[[ Materials provided, beginning ]]

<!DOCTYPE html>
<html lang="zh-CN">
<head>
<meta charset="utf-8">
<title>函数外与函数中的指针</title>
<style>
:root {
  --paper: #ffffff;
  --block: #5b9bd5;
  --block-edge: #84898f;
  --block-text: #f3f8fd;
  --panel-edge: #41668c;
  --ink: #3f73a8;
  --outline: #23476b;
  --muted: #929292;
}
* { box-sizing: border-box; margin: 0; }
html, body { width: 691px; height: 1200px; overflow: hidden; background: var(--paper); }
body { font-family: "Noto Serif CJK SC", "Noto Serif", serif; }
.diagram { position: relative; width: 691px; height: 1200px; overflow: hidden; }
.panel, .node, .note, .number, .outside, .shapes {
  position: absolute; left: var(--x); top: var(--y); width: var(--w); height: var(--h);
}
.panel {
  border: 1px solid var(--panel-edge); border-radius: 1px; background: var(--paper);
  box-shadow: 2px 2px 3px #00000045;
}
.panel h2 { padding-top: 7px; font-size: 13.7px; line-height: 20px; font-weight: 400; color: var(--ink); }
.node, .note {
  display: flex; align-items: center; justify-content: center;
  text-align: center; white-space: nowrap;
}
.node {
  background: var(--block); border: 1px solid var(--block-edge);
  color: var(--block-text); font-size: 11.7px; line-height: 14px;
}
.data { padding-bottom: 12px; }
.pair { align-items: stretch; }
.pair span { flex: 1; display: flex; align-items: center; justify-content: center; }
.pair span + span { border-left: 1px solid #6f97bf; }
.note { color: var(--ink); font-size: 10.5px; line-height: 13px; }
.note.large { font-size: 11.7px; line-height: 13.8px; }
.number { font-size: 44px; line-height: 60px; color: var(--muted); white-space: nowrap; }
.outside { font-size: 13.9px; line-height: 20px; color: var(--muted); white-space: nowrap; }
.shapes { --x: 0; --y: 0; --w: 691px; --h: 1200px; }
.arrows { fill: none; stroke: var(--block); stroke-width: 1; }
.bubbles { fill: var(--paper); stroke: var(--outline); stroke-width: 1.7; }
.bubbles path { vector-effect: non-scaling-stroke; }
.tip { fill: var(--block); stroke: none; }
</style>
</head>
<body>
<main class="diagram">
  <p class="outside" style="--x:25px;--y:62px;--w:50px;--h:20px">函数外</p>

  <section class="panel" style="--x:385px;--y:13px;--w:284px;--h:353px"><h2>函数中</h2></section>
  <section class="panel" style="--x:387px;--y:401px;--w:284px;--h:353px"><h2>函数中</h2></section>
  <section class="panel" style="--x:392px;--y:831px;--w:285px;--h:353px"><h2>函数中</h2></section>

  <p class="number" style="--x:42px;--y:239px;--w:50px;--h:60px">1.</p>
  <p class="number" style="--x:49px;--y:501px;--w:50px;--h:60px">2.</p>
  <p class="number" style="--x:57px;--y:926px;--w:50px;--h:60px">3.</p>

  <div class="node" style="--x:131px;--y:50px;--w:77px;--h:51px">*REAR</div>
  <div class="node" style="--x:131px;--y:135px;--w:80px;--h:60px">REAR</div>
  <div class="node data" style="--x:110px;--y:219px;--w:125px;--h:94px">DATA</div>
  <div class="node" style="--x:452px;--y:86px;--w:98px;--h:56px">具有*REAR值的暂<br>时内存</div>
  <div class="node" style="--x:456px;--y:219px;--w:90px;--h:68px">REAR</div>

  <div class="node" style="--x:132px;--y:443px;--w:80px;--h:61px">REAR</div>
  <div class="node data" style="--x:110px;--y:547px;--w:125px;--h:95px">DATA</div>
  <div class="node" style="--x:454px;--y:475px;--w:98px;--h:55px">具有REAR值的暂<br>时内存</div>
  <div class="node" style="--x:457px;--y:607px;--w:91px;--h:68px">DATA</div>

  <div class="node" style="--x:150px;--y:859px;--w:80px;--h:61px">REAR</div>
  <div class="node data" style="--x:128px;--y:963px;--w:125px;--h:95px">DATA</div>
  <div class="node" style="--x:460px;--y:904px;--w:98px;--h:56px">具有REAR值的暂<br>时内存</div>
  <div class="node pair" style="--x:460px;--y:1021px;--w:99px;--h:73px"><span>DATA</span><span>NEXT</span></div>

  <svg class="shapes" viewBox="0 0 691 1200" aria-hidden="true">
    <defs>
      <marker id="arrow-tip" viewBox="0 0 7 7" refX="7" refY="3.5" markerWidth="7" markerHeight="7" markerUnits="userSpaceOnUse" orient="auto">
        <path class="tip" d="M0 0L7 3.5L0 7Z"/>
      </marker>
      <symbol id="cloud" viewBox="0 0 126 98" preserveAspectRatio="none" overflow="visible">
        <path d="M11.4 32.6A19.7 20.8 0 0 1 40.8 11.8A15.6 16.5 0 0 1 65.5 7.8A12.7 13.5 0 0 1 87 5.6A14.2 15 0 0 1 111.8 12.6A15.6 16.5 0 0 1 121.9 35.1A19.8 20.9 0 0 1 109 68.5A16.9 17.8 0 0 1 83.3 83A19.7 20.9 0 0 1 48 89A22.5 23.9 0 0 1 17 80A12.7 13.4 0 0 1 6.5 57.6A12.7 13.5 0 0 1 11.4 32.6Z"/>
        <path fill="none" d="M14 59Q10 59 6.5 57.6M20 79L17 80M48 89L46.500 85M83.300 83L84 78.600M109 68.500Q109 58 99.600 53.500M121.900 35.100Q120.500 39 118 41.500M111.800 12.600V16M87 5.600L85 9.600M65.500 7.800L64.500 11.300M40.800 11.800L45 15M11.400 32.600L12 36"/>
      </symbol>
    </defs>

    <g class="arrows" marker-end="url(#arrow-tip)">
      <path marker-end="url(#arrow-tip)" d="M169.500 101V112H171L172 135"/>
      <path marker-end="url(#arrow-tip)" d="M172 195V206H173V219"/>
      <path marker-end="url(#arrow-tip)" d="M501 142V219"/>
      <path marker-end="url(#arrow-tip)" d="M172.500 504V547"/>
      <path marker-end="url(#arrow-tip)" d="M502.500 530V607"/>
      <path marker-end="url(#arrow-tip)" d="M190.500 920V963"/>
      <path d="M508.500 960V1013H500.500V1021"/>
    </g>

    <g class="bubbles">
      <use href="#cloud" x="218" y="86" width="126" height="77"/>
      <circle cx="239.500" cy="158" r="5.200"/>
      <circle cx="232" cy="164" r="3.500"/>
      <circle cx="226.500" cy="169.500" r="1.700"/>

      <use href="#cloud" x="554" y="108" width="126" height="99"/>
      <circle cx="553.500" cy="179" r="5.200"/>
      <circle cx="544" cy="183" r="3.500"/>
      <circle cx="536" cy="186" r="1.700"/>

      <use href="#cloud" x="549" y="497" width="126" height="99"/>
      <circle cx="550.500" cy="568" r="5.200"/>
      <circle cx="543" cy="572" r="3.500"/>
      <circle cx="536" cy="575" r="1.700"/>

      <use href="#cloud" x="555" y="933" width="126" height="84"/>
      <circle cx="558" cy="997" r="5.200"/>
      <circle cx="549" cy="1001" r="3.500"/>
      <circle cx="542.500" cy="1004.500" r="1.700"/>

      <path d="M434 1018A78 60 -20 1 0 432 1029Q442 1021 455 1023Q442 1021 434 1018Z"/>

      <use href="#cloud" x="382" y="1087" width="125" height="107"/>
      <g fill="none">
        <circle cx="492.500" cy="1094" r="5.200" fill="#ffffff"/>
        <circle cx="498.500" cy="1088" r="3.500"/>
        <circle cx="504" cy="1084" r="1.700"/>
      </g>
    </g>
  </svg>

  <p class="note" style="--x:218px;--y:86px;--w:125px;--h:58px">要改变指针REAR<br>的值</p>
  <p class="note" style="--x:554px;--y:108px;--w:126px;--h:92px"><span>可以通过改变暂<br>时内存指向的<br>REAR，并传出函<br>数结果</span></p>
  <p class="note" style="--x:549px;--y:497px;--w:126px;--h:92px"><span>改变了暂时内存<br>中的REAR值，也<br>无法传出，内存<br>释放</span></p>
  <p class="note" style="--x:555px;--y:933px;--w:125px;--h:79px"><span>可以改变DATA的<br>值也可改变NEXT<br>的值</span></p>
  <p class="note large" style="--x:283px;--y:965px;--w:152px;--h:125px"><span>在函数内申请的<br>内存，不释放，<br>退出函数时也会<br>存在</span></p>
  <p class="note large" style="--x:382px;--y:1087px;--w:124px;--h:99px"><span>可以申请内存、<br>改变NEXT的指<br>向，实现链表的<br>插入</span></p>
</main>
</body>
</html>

[[ Materials provided, end ]]

Exercise requirements => Reproduce every line above containing "size".

The answer =>
.panel h2 { padding-top: 7px; font-size: 13.7px; line-height: 20px; font-weight: 400; color: var(--ink); }
  color: var(--block-text); font-size: 11.7px; line-height: 14px;
.note { color: var(--ink); font-size: 10.5px; line-height: 13px; }
.note.large { font-size: 11.7px; line-height: 13.8px; }
.number { font-size: 44px; line-height: 60px; color: var(--muted); white-space: nowrap; }
.outside { font-size: 13.9px; line-height: 20px; color: var(--muted); white-space: nowrap; }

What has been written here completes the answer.